The militant group is seeking to lure locals in Akçakale as unemployment continues to affect the refugee-hit town. The influx of refugees has radically altered social balances, disrupted the social fabric and irrevocably damaged the city’s urban landscape, also causing apartment rates to skyrocket and rippling through the labor market, with Turkish workers being unable to compete with their Syrian counterparts who agree to work for lower salaries with no social insurance whatever.
Tapping into growing opportunities after the collapse of social and economic order, ISIL is offering Turks high pay in return for fighting within its ranks. Summing up his dilemma in remarks to the daily, a local said: “If I didn’t have a family, I probably wouldn’t be able to resist their offer. They offer to write off your credit card debt, give you a high salary.”
The people of Akçakale seem to be accustomed to the ISIL presence in the town, the same local said. ISIL uses hotels in Harran as a gathering point for its recruitment efforts while it transport them through Akçakale to Tel Abyad. It has exchange bureaus operating in Harran, another district of Şanlıurfa province.
Looming YPG advance to stir new refugee wave
The main fighting Kurdish force, the People’s Protection Units (YPG), the armed wing of the Democratic Union Party (PYD), is set to lay a siege on Tel Abyad from three fronts, leading to expectations of another looming intense confrontation with ISIL.
Already raging clashes have placed Akçakale on knife’s edge, prompting prompting fears of a new refugee exodus. Battered by overcrowding and an endless refugee flux, the town is also set to face another risk: Arab-Kurdish fighting on the Turkish side of the border given the increasing tensions among communities. The growing support for the YPG in Turkey will force Akçakale residents to revisit their approach to ISIL.
Gendarmerie acknowledges ‘deadly’ weapons found on MİT trucks
The Birgün report came at a time when Turkey is still discussing the role of the Turkish Intelligence Organization (MİT) in transporting and arming ISIL fighters.
Ballistic analysis reports of the weapons found in trucks owned by MİT that were stopped by investigators during a raid in January of 2014 have both acknowledged and documented the existence of weapons.
The report prepared by the Gendarmerie General Command four days after the investigation into the trucks took place states the weapons as being “able to explode on impact or with delay.” The report also noted that the arms could be deadly or injurious towards living things, destructive against non-living things and are classified as a weapon according to the Turkish Penal Code (TCK).
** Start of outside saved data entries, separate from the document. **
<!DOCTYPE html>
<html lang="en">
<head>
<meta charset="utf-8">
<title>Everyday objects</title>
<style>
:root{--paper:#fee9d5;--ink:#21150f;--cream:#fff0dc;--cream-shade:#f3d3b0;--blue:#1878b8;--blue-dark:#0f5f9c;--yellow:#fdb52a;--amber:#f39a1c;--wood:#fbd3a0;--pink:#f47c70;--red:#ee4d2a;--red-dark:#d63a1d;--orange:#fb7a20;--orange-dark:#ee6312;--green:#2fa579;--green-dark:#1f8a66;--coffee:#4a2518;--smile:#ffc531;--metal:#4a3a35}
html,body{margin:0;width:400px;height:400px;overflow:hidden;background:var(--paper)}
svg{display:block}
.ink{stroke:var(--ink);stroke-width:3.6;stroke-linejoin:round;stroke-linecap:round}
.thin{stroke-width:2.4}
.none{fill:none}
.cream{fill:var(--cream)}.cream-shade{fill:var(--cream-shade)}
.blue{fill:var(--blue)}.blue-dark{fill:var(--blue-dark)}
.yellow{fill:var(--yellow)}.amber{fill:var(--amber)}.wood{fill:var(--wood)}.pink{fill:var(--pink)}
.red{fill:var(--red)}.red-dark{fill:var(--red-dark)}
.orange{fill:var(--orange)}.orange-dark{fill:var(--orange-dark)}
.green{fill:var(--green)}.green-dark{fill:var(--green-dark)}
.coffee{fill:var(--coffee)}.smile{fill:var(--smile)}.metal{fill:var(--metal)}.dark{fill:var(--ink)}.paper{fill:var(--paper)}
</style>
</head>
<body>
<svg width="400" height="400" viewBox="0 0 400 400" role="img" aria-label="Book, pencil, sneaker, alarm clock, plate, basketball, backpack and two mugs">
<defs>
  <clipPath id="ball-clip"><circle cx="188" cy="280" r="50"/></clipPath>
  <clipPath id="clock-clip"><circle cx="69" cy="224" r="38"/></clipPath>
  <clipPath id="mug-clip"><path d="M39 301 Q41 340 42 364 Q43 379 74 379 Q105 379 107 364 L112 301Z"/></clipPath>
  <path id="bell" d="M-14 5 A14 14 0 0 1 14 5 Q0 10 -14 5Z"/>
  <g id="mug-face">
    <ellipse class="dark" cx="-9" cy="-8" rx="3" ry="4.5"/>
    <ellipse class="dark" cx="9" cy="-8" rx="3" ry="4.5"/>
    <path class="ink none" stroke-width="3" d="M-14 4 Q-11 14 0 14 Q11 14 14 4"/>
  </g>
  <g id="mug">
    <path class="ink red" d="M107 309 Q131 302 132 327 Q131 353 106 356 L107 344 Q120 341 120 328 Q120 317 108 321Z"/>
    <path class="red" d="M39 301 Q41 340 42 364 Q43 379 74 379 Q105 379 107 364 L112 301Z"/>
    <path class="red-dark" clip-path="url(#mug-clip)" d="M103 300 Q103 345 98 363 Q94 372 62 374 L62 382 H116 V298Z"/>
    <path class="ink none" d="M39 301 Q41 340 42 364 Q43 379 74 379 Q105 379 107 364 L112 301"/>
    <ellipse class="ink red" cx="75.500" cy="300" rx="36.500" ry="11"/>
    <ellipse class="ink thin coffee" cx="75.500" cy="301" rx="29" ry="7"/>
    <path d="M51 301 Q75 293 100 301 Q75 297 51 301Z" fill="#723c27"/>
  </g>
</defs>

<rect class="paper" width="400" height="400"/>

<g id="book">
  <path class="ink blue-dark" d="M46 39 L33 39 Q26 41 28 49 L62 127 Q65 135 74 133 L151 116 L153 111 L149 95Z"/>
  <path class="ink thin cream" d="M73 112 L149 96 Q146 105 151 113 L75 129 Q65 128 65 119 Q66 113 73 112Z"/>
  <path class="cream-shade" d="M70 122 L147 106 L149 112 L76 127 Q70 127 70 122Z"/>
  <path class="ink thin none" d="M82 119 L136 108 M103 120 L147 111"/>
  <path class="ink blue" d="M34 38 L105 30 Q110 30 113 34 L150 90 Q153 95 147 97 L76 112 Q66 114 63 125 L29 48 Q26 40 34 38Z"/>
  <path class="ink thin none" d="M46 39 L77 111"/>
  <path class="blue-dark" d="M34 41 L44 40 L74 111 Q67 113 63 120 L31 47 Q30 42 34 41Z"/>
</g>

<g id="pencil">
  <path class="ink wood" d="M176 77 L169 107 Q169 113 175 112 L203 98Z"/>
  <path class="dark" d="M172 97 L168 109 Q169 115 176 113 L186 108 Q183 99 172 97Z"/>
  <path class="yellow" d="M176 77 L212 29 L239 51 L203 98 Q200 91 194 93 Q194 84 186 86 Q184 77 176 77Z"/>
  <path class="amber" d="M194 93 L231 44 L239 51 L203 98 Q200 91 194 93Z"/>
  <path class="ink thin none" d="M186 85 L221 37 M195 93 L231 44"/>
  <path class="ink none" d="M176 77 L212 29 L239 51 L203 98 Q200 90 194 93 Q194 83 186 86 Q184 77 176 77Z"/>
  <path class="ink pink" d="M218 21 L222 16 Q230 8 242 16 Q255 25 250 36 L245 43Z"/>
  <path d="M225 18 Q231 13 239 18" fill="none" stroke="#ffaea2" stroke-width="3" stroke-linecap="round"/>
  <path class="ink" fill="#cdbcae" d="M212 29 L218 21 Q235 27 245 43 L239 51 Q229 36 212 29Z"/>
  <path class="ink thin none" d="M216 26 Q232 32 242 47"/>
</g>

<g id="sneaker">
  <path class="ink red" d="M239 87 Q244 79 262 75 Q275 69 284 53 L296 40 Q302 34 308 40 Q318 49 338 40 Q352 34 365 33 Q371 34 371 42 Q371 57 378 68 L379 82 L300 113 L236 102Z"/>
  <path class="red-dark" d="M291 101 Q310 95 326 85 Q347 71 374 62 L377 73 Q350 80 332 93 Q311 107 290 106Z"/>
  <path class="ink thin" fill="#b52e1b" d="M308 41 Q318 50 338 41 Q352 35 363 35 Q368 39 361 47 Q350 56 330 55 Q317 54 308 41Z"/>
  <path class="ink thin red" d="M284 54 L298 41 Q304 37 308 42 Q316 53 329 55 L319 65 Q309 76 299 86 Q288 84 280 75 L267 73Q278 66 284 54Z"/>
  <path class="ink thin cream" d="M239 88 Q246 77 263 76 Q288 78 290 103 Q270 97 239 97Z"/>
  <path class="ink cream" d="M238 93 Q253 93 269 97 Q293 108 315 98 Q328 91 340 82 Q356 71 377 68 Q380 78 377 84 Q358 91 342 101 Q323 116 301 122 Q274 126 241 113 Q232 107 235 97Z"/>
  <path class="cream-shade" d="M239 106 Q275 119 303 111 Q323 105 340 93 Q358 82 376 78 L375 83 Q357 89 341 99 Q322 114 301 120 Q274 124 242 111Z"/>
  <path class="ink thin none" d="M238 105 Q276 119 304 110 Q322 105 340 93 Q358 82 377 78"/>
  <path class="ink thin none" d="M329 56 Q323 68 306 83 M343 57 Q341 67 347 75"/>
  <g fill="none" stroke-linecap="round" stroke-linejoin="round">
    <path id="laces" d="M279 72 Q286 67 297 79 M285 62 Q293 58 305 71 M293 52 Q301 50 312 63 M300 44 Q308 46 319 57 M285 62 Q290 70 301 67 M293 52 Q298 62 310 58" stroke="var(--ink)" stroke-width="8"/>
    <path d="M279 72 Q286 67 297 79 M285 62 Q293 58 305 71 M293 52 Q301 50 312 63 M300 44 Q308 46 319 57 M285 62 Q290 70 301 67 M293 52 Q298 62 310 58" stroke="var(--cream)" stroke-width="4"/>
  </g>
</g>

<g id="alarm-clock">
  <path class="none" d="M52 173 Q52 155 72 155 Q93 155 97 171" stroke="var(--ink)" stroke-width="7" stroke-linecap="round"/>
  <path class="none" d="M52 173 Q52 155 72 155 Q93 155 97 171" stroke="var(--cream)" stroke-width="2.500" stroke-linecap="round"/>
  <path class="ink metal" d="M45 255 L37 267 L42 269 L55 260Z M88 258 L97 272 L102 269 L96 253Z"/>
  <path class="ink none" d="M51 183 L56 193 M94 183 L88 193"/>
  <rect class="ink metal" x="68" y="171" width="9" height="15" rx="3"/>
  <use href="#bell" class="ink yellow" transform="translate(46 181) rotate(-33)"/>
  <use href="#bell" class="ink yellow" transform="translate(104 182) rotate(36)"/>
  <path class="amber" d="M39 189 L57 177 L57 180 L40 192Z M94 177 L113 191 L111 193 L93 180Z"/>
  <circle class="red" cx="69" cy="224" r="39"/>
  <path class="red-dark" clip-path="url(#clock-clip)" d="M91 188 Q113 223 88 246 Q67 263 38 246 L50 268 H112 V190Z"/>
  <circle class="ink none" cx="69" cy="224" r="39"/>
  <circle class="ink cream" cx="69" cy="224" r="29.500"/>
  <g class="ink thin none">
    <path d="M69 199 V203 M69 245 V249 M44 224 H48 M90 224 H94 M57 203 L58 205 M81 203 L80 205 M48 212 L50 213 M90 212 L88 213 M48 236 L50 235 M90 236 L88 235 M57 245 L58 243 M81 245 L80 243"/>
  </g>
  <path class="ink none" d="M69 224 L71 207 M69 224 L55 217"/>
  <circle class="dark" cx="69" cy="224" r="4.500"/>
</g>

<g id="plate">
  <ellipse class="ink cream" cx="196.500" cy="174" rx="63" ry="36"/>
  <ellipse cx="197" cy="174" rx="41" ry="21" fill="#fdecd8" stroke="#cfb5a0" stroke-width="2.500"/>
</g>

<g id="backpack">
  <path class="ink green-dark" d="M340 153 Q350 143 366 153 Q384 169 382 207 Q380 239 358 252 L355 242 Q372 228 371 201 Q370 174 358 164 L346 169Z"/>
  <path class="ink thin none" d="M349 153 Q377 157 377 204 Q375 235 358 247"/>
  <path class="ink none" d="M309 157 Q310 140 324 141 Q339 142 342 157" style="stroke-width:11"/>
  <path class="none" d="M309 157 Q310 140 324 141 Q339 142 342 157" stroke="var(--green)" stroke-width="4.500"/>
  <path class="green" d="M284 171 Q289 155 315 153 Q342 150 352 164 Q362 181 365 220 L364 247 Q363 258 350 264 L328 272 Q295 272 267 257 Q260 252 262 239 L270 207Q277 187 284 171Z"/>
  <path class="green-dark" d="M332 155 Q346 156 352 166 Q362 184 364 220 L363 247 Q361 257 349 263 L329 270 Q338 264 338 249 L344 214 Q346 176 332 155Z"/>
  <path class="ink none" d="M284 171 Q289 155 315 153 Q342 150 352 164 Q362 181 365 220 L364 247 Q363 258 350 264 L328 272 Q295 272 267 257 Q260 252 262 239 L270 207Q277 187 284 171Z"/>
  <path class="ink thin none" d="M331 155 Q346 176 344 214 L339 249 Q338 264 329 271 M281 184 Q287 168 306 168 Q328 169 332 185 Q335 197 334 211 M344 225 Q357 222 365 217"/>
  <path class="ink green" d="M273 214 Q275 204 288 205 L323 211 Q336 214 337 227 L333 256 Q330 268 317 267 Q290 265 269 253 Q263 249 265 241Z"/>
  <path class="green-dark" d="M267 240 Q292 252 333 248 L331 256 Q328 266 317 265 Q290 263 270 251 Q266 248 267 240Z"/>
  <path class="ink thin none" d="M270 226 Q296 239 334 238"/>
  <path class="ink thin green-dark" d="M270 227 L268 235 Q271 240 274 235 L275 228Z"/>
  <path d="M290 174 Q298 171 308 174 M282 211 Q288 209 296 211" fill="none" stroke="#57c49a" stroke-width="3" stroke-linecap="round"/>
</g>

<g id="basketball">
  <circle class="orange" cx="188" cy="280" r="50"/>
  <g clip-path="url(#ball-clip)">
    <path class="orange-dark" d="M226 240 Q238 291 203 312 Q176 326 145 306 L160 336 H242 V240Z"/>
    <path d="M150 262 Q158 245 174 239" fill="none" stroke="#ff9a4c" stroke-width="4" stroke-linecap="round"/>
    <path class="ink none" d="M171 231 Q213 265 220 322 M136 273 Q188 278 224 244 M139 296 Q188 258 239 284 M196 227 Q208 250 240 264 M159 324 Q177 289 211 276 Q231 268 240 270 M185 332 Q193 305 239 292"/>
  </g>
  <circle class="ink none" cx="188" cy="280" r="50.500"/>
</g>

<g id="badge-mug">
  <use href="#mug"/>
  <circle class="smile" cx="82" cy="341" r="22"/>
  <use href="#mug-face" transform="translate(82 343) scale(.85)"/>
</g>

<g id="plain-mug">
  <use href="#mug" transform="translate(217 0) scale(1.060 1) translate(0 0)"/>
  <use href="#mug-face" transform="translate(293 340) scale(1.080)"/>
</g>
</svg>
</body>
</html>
The report signed by Sgt. Maj. Celalettin Bardakçı, a bomb disposal expert and authorized by Celal Kara, the former public prosecutor who was in charge of the investigation, was compiled on the bullets and small missile warheads found in the trailers of the trucks. The larger components of the weapons such as rocket-propelled grenades could not be analyzed as they could not be transported to Ankara.
Four of the prosecutors and one of the commanders were imprisoned in early May in connection with the investigation of the trucks. Earlier this month the top judicial body formally cleared the way for legal proceedings to begin against five prosecutors and three gendarmerie commanders who were involved in the search of Syria-bound trucks in January of 2014.
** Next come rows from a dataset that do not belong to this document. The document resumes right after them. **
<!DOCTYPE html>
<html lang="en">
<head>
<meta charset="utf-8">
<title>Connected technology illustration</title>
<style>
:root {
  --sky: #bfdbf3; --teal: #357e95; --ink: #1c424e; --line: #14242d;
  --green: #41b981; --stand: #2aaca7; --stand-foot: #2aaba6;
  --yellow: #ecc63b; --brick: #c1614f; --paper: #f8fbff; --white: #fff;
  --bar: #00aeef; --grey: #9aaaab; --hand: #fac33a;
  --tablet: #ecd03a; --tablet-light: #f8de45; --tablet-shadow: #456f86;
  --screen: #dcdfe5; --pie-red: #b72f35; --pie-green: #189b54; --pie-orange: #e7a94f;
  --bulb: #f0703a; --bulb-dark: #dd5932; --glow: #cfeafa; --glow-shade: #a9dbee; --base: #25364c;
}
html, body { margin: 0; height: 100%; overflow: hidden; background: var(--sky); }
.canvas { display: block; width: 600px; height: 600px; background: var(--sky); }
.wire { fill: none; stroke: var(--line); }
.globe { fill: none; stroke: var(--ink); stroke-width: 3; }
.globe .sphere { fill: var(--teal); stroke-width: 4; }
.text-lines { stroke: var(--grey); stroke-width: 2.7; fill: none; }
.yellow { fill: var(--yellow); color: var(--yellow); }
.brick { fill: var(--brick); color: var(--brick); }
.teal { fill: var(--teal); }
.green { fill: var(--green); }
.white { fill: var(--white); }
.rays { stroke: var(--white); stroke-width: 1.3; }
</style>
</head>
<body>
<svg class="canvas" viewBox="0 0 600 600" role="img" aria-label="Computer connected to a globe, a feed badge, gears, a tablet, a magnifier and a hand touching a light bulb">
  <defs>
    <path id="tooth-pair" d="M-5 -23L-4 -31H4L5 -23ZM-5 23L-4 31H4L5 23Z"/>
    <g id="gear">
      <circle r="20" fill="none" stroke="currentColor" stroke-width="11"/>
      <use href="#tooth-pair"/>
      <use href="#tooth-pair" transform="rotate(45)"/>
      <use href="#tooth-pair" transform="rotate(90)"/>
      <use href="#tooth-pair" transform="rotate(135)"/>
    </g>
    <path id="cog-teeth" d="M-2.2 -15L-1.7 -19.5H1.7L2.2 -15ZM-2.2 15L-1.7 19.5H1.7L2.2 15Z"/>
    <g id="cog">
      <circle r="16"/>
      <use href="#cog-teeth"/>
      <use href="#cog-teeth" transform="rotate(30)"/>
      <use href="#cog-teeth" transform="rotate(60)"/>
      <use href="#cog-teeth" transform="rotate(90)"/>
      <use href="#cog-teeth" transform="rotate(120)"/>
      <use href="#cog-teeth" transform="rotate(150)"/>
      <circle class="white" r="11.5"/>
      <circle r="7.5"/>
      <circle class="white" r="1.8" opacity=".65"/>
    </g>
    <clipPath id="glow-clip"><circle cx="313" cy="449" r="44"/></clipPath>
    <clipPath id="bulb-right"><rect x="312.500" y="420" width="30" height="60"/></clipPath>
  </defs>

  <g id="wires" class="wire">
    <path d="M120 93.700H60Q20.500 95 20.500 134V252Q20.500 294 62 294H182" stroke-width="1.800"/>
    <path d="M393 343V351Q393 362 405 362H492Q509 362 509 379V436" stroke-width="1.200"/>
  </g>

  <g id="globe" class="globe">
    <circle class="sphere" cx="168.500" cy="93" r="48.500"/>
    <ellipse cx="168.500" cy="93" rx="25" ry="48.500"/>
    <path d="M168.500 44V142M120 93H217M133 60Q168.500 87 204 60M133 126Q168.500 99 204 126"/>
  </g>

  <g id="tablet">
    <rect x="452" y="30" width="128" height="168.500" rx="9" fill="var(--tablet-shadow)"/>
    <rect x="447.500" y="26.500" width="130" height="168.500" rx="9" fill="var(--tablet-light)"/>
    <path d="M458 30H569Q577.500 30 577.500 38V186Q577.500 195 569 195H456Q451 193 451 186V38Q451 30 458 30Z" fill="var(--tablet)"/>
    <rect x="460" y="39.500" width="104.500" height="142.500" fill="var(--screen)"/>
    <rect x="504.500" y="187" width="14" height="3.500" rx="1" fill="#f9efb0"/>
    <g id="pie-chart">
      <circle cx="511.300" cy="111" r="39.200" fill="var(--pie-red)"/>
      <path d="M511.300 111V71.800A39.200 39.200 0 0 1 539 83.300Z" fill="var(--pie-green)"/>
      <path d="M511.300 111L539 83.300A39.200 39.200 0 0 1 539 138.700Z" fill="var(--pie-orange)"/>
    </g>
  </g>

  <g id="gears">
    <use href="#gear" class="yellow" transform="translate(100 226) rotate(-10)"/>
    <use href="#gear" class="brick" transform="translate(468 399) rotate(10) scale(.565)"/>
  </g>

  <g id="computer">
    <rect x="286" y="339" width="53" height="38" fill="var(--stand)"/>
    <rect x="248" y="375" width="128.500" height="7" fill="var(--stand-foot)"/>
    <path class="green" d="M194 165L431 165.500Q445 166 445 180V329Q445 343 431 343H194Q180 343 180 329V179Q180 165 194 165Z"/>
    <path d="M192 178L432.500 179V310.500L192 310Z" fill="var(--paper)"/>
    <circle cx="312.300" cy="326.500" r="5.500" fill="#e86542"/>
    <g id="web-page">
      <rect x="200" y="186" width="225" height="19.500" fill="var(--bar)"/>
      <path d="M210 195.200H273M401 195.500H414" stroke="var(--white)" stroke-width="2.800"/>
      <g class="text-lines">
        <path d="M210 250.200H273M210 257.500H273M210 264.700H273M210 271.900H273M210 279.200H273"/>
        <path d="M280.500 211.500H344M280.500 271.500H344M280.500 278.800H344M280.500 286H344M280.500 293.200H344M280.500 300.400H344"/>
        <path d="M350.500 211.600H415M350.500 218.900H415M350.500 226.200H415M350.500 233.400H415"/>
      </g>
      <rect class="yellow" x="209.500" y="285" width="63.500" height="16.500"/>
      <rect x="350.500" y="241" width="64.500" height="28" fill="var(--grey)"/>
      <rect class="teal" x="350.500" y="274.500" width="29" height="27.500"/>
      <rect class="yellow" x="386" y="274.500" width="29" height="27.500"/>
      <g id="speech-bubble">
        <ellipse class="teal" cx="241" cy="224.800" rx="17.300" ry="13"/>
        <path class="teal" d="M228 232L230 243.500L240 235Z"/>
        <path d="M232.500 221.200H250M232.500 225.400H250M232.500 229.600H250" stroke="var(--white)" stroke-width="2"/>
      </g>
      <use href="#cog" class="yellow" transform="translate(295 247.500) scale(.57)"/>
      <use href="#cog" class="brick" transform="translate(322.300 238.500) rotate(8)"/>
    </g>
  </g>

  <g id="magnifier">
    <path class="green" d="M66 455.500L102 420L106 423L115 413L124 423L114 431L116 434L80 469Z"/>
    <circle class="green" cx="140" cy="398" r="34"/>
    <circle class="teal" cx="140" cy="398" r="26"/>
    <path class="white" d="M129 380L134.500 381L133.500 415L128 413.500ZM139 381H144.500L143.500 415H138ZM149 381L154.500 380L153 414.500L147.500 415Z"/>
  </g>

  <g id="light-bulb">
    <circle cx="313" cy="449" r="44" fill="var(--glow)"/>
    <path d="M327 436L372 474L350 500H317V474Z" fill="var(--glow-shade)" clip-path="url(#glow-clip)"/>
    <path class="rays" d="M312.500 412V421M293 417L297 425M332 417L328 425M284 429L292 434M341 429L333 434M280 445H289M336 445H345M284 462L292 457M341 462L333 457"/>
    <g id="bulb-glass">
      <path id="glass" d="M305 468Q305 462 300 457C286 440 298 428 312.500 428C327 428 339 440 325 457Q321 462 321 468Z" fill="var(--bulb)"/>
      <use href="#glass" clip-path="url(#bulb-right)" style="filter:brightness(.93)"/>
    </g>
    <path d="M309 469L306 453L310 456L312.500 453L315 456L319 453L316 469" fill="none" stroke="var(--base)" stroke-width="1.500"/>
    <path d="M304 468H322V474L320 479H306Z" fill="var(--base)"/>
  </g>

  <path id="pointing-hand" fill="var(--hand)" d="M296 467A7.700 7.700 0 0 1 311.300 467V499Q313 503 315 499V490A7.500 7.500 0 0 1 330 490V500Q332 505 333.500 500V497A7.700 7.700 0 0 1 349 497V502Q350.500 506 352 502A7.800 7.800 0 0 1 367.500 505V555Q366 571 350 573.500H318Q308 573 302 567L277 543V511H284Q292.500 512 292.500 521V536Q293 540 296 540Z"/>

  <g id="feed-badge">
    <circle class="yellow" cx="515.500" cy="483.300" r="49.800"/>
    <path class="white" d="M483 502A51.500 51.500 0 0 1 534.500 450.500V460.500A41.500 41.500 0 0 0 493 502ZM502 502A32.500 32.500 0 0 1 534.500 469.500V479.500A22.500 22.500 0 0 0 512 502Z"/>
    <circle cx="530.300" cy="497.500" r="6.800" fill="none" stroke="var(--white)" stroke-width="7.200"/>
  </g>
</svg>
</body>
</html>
The 2nd Chamber of the Supreme Board of Judges and Prosecutors (HSYK) allowed the prosecution of former Adana Chief Public Prosecutor Süleyman Bağrıyanık, former Adana Deputy Chief Public Prosecutor Ahmet Karaca and Adana prosecutors Aziz Takçı, Özcan Şişman and Yaşar Kavalcıoğlu. It also ruled to investigate Gendarmerie Commanders Col. Özkan Çokay, Erdal Yılmaz and Kubilay Ayvaz.
Bağrıyanık, Karaca, Takçı and Şişman as well as former Adana provincial gendarmerie commander Col. Çokay were imprisoned in early May on charges of “attempting to topple or incapacitate the Turkish government through the use of force or coercion and exposing information regarding the security and political activities of the state” in connection with the search of what turned out to be weapon-filled trucks being operated by the MİT.